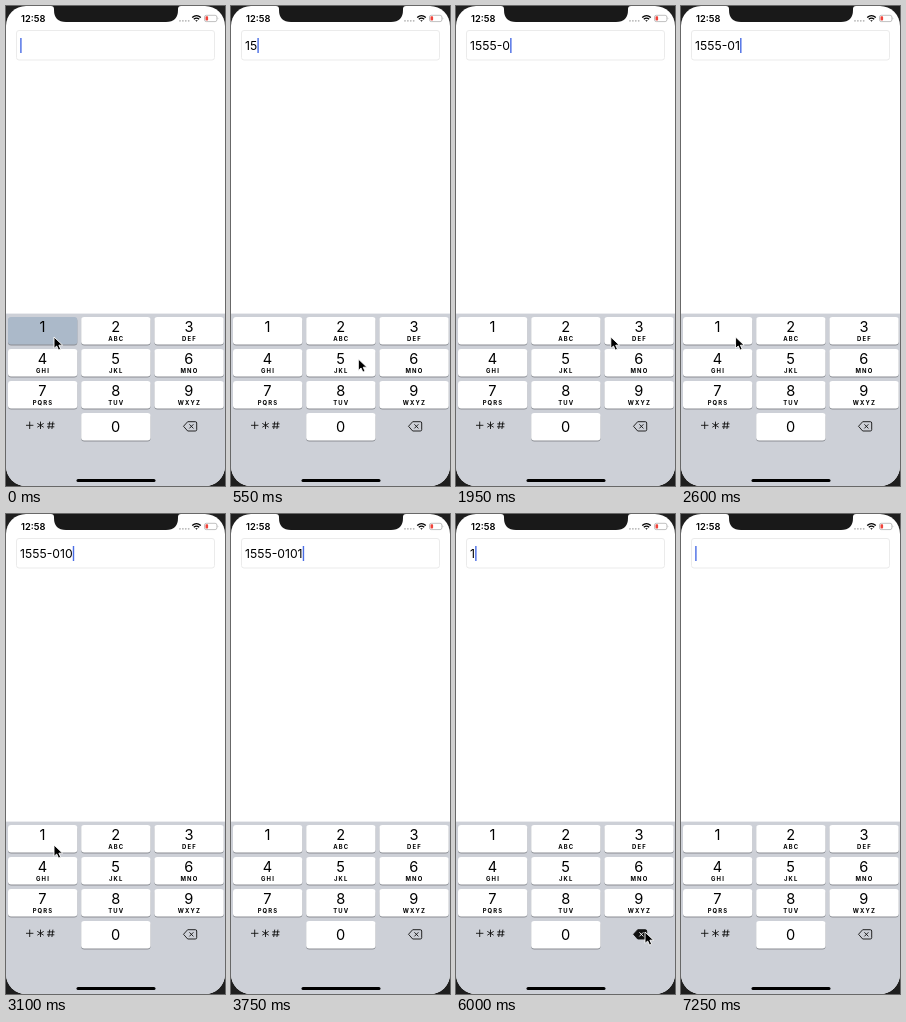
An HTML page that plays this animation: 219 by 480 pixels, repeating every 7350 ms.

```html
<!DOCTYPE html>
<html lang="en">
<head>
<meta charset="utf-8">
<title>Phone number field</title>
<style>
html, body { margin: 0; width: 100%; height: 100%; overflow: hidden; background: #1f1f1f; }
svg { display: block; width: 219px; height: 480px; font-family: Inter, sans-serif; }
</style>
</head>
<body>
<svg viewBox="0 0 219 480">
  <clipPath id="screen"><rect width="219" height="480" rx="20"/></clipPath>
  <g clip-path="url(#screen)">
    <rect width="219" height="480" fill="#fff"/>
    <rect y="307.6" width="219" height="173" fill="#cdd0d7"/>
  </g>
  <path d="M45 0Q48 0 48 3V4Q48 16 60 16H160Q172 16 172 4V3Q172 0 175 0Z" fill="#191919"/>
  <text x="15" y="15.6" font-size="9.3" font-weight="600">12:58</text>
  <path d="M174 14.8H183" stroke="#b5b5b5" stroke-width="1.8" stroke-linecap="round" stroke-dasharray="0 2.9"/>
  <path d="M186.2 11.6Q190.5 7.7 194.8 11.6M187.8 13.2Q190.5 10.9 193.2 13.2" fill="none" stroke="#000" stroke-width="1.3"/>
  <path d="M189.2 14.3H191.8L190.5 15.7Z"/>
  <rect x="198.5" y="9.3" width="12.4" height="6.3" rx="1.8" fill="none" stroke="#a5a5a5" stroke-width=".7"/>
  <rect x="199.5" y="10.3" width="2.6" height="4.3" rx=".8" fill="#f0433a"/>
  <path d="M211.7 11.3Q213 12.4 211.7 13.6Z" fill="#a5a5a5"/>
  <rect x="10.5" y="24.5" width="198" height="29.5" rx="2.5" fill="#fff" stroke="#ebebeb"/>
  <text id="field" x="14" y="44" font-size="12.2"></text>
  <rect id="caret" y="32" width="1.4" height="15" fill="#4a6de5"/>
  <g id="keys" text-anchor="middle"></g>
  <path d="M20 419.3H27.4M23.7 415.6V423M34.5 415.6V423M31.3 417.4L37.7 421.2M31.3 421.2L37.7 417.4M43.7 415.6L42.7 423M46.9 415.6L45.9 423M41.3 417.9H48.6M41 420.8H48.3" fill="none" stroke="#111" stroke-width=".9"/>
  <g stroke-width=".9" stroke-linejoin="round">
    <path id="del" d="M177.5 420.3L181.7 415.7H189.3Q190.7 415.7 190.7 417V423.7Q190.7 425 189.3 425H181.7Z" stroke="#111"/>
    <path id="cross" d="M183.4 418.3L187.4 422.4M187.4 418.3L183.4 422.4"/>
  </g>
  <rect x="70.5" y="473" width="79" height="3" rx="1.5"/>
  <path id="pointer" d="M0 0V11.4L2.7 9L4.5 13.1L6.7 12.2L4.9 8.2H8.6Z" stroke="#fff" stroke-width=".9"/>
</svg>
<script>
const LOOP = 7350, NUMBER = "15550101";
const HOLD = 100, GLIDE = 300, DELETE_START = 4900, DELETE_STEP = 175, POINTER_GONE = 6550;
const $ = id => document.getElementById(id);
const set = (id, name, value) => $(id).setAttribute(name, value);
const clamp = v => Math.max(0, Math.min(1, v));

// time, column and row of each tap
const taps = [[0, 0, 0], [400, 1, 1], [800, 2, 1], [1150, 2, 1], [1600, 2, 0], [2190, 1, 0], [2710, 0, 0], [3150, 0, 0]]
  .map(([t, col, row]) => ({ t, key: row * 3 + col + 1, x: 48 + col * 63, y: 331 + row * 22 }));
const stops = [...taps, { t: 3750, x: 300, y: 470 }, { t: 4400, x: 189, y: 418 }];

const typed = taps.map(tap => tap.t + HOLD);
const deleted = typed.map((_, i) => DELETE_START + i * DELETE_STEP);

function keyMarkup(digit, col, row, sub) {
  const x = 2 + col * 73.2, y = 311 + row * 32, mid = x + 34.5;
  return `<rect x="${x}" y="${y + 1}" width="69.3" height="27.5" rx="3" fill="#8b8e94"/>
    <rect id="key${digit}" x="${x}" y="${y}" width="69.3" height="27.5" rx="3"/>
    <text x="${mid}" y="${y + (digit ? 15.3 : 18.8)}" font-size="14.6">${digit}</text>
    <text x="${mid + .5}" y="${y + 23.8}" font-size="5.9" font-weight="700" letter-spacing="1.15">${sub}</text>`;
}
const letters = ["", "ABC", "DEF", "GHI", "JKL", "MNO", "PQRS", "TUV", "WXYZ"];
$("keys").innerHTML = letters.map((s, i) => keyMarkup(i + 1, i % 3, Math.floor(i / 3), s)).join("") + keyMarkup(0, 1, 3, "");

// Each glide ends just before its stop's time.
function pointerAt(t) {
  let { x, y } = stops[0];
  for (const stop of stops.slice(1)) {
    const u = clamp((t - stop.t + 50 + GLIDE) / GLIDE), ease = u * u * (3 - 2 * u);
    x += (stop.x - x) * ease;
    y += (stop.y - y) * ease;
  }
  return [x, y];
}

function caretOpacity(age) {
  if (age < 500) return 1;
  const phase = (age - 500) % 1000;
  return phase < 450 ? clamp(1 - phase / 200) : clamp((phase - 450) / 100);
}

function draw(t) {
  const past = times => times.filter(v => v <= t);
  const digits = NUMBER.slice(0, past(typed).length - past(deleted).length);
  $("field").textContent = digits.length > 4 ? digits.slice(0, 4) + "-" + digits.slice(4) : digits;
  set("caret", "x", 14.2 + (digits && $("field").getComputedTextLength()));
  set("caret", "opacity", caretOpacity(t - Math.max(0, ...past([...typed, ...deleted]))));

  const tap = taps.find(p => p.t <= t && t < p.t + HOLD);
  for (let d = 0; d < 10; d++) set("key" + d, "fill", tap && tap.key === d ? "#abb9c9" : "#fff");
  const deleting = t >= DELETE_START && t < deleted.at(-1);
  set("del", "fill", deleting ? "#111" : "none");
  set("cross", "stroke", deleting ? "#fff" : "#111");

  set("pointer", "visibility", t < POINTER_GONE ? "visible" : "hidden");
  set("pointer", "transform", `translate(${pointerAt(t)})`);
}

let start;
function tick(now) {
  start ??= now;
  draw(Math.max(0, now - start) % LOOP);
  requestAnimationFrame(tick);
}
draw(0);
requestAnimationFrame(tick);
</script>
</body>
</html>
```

What you need to do: Among the lines above, please find those with "cross" and copy them.

Problem solution:
    <path id="cross" d="M183.4 418.3L187.4 422.4M187.4 418.3L183.4 422.4"/>
  set("cross", "stroke", deleting ? "#fff" : "#111");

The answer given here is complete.